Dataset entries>
- Opening Delimiter -

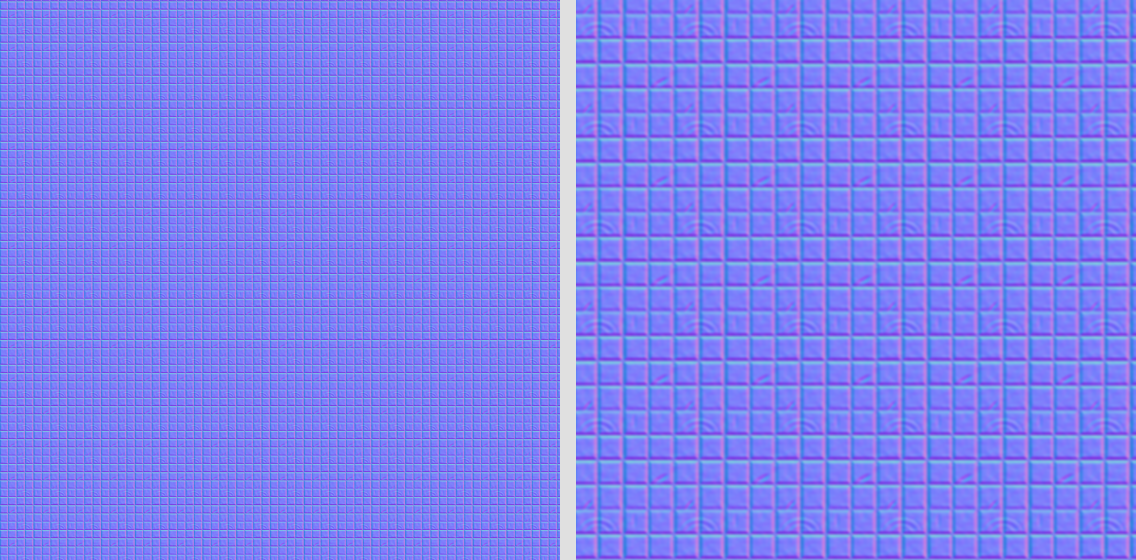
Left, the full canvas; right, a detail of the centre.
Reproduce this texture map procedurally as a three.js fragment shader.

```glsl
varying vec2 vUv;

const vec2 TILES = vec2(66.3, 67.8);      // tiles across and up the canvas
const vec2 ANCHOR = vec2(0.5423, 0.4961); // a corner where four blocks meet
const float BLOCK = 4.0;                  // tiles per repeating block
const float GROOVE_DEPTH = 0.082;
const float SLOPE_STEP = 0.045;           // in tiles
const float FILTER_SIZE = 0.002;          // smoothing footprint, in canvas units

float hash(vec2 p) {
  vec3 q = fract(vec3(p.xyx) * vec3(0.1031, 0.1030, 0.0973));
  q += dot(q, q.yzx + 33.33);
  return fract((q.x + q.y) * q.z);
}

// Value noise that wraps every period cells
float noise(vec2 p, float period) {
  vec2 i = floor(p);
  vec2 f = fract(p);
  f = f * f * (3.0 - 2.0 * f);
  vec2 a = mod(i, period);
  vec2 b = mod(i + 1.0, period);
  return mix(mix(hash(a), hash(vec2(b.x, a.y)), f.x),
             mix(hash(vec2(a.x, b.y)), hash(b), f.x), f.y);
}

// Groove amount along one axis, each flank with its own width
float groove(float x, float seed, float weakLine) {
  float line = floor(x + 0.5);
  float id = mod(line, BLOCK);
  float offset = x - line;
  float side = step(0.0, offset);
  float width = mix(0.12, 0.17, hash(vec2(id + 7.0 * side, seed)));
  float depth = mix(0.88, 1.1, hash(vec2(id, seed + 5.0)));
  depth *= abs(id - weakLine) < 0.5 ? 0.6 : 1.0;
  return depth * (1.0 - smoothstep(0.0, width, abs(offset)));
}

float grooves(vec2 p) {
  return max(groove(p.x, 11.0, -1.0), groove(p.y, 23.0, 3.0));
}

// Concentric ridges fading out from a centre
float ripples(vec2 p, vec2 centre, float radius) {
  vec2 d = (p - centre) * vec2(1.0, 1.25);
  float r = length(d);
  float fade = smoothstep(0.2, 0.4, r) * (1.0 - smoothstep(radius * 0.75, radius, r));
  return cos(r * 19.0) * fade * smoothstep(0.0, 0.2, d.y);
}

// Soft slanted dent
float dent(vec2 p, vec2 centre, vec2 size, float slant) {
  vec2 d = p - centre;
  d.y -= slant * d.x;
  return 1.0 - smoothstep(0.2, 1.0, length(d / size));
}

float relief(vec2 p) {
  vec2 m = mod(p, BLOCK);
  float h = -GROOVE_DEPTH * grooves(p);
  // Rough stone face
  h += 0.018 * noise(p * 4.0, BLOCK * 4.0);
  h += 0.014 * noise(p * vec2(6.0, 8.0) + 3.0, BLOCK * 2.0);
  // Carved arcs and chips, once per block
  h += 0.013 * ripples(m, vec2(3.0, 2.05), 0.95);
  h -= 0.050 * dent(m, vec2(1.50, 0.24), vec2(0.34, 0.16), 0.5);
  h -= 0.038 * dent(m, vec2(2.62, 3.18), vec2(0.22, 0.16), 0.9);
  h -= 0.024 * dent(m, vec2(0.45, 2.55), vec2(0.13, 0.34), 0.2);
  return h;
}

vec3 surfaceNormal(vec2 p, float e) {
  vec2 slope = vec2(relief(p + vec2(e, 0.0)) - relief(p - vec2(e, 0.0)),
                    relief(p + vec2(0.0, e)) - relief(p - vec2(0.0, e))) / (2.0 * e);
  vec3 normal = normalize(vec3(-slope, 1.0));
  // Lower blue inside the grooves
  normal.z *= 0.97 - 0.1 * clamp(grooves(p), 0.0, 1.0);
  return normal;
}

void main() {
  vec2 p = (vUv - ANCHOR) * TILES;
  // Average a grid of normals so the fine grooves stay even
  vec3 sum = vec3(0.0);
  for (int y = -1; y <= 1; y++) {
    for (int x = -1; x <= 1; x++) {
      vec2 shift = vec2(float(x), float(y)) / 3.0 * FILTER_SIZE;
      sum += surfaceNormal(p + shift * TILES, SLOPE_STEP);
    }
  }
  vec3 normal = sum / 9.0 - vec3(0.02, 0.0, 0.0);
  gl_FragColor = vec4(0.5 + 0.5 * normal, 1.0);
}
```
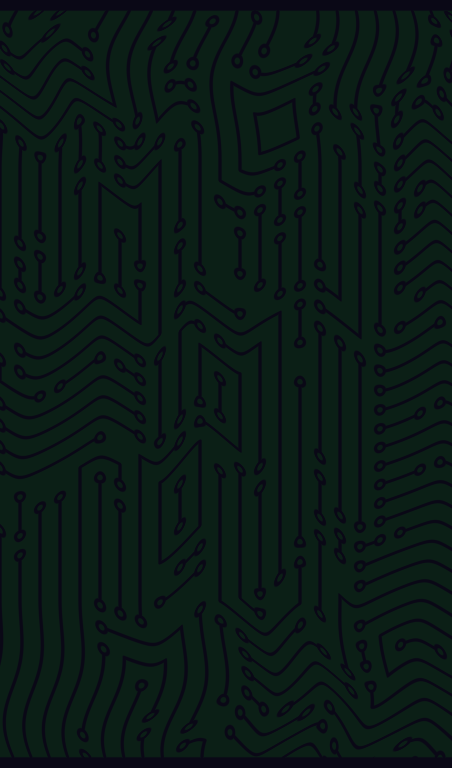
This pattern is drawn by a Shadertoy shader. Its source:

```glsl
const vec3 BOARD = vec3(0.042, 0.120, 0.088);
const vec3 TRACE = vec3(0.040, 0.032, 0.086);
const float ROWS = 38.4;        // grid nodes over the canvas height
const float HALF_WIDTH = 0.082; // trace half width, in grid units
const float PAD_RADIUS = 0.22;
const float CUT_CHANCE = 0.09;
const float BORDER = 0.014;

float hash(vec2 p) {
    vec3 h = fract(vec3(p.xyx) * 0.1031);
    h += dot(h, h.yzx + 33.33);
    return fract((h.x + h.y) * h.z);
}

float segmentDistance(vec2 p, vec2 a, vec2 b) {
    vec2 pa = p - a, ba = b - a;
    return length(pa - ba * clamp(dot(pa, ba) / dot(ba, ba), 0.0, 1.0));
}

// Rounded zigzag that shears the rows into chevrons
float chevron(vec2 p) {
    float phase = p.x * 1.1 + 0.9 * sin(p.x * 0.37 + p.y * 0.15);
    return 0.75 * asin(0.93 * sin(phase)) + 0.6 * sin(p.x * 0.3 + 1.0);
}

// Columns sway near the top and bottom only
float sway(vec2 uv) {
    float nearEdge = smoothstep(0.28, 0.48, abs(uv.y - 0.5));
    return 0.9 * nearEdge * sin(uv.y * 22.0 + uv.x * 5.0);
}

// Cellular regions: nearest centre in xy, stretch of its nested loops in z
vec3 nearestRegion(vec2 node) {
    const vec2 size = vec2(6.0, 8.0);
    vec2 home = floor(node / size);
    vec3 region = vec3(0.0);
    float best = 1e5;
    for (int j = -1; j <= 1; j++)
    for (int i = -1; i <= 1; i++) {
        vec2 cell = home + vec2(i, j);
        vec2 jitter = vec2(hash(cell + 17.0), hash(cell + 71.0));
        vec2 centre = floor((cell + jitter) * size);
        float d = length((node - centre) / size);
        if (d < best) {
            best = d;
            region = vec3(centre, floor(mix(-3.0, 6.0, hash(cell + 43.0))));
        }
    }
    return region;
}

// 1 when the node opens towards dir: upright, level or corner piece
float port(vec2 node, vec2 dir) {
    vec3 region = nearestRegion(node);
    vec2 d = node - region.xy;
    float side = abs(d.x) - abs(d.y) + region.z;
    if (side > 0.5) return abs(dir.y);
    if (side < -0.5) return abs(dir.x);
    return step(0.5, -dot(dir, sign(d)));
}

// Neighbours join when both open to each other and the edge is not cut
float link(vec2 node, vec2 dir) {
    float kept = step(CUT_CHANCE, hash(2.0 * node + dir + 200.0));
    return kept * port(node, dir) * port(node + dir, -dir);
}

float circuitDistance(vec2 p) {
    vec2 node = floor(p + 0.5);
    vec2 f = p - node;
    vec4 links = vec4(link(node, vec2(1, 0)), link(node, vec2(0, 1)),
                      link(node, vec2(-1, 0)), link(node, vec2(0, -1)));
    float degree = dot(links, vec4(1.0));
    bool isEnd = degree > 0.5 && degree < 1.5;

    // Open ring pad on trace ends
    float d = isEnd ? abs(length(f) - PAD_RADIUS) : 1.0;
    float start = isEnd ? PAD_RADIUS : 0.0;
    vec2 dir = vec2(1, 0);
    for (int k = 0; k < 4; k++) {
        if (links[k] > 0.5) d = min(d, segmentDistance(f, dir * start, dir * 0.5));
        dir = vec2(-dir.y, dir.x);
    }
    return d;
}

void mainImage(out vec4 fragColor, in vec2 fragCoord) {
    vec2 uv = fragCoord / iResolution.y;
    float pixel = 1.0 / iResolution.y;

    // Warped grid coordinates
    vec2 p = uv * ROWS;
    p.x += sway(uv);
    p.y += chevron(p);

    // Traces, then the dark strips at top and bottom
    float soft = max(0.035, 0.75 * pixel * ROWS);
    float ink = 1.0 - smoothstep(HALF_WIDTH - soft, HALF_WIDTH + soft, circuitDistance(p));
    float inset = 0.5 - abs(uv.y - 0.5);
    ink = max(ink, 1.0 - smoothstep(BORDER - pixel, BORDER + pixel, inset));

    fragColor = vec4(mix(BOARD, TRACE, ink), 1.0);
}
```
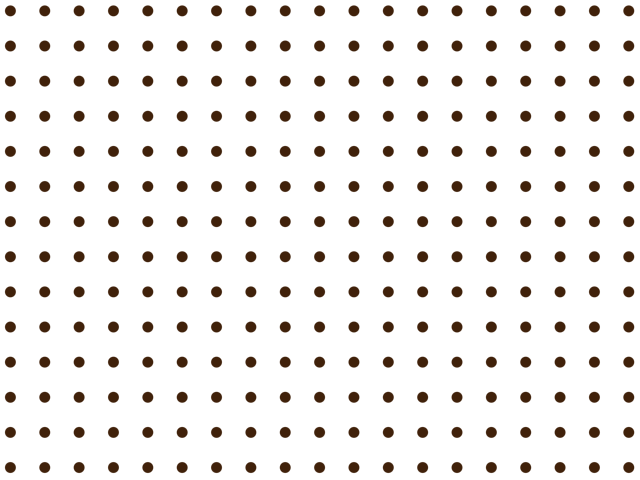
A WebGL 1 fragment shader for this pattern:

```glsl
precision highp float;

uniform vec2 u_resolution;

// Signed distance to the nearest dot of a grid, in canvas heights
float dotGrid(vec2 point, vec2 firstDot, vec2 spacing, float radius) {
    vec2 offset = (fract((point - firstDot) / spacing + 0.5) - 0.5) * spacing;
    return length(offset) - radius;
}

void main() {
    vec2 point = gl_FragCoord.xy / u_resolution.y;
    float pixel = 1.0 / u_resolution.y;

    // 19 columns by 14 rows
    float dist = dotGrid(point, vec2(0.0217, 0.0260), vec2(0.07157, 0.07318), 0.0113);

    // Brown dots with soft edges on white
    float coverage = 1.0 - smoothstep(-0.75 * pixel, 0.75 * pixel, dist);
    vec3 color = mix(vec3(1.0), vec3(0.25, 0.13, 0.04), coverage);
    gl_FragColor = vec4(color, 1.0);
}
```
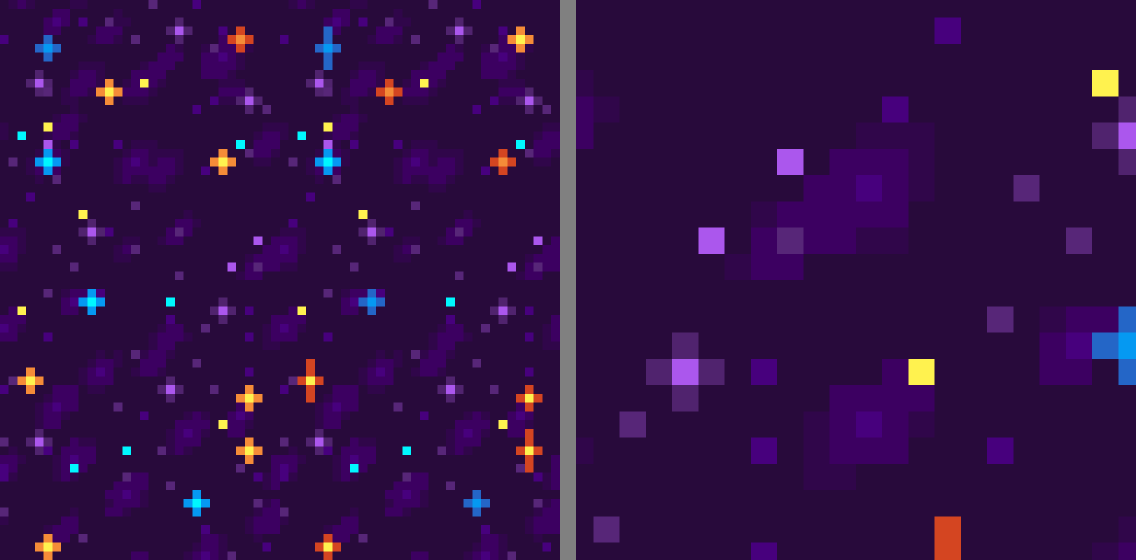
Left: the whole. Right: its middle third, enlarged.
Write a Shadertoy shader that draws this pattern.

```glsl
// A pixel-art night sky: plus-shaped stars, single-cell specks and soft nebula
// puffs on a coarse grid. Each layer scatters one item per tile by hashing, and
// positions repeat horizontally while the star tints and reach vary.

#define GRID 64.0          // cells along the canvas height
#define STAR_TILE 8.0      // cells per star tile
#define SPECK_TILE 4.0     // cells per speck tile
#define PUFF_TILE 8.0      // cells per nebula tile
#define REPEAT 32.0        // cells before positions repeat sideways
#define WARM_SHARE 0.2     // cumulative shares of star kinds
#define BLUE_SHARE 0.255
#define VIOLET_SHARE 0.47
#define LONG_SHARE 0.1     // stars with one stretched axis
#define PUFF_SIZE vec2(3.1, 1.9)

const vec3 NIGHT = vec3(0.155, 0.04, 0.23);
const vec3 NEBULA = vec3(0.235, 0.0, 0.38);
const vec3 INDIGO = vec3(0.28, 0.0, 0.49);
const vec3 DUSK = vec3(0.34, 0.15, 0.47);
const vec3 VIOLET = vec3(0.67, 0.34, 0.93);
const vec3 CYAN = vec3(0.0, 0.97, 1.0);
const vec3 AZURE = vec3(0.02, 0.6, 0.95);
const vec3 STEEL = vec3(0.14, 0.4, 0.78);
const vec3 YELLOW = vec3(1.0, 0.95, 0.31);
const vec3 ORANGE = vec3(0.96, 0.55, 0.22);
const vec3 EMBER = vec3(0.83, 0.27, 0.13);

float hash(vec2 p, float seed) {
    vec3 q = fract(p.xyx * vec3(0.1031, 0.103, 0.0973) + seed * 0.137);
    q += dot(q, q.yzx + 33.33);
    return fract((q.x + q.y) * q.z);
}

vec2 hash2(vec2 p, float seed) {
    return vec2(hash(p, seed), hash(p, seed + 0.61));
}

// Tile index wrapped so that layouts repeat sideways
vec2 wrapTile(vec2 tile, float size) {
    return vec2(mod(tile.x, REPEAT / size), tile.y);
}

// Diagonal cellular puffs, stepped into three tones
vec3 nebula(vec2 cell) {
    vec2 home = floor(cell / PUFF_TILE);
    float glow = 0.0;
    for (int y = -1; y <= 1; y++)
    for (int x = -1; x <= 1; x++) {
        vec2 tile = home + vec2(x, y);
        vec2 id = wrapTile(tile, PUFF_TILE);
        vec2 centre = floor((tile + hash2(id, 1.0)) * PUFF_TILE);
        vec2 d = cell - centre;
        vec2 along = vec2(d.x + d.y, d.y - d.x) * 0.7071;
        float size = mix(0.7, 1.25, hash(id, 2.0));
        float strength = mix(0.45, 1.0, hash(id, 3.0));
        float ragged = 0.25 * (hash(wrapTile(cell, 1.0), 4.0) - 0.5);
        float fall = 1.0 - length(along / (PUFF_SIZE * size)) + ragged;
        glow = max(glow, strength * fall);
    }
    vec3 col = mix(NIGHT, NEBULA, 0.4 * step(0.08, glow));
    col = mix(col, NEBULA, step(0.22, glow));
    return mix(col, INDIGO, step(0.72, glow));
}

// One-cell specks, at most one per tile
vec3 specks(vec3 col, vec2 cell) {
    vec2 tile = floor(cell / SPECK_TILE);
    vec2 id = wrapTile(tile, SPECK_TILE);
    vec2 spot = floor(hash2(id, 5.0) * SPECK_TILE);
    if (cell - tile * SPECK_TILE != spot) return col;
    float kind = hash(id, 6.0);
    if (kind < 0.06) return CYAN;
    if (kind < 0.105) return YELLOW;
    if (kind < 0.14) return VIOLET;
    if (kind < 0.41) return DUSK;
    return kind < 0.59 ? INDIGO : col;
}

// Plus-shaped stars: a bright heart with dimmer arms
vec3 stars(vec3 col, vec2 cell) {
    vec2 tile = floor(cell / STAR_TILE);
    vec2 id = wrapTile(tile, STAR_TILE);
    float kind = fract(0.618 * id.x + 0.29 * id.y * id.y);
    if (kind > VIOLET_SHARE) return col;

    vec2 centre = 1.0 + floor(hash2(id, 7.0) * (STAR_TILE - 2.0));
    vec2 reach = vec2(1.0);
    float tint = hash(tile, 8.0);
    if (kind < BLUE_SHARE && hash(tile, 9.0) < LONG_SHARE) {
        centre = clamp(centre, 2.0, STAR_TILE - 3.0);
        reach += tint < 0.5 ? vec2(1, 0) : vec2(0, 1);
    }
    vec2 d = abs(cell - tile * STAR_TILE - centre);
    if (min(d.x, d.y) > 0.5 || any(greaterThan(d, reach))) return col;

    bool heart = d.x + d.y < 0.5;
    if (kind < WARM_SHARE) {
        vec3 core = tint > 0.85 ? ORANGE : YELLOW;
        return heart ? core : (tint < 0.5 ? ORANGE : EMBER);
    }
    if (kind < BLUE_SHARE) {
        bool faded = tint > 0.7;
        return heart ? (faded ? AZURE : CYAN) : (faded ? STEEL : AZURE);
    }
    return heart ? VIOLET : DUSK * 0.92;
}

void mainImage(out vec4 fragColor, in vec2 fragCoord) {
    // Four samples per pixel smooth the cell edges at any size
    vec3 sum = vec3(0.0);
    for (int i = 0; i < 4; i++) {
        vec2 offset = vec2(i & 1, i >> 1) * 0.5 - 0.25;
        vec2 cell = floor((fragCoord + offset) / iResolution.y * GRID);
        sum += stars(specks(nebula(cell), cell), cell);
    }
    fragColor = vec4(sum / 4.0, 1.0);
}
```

- Closing Delimiter -

Exercise aim> Return each line of the data above that includes the word "pixel".

Exercise answer>
    float pixel = 1.0 / iResolution.y;
    float soft = max(0.035, 0.75 * pixel * ROWS);
    ink = max(ink, 1.0 - smoothstep(BORDER - pixel, BORDER + pixel, inset));
    float pixel = 1.0 / u_resolution.y;
    float coverage = 1.0 - smoothstep(-0.75 * pixel, 0.75 * pixel, dist);
// A pixel-art night sky: plus-shaped stars, single-cell specks and soft nebula
    // Four samples per pixel smooth the cell edges at any size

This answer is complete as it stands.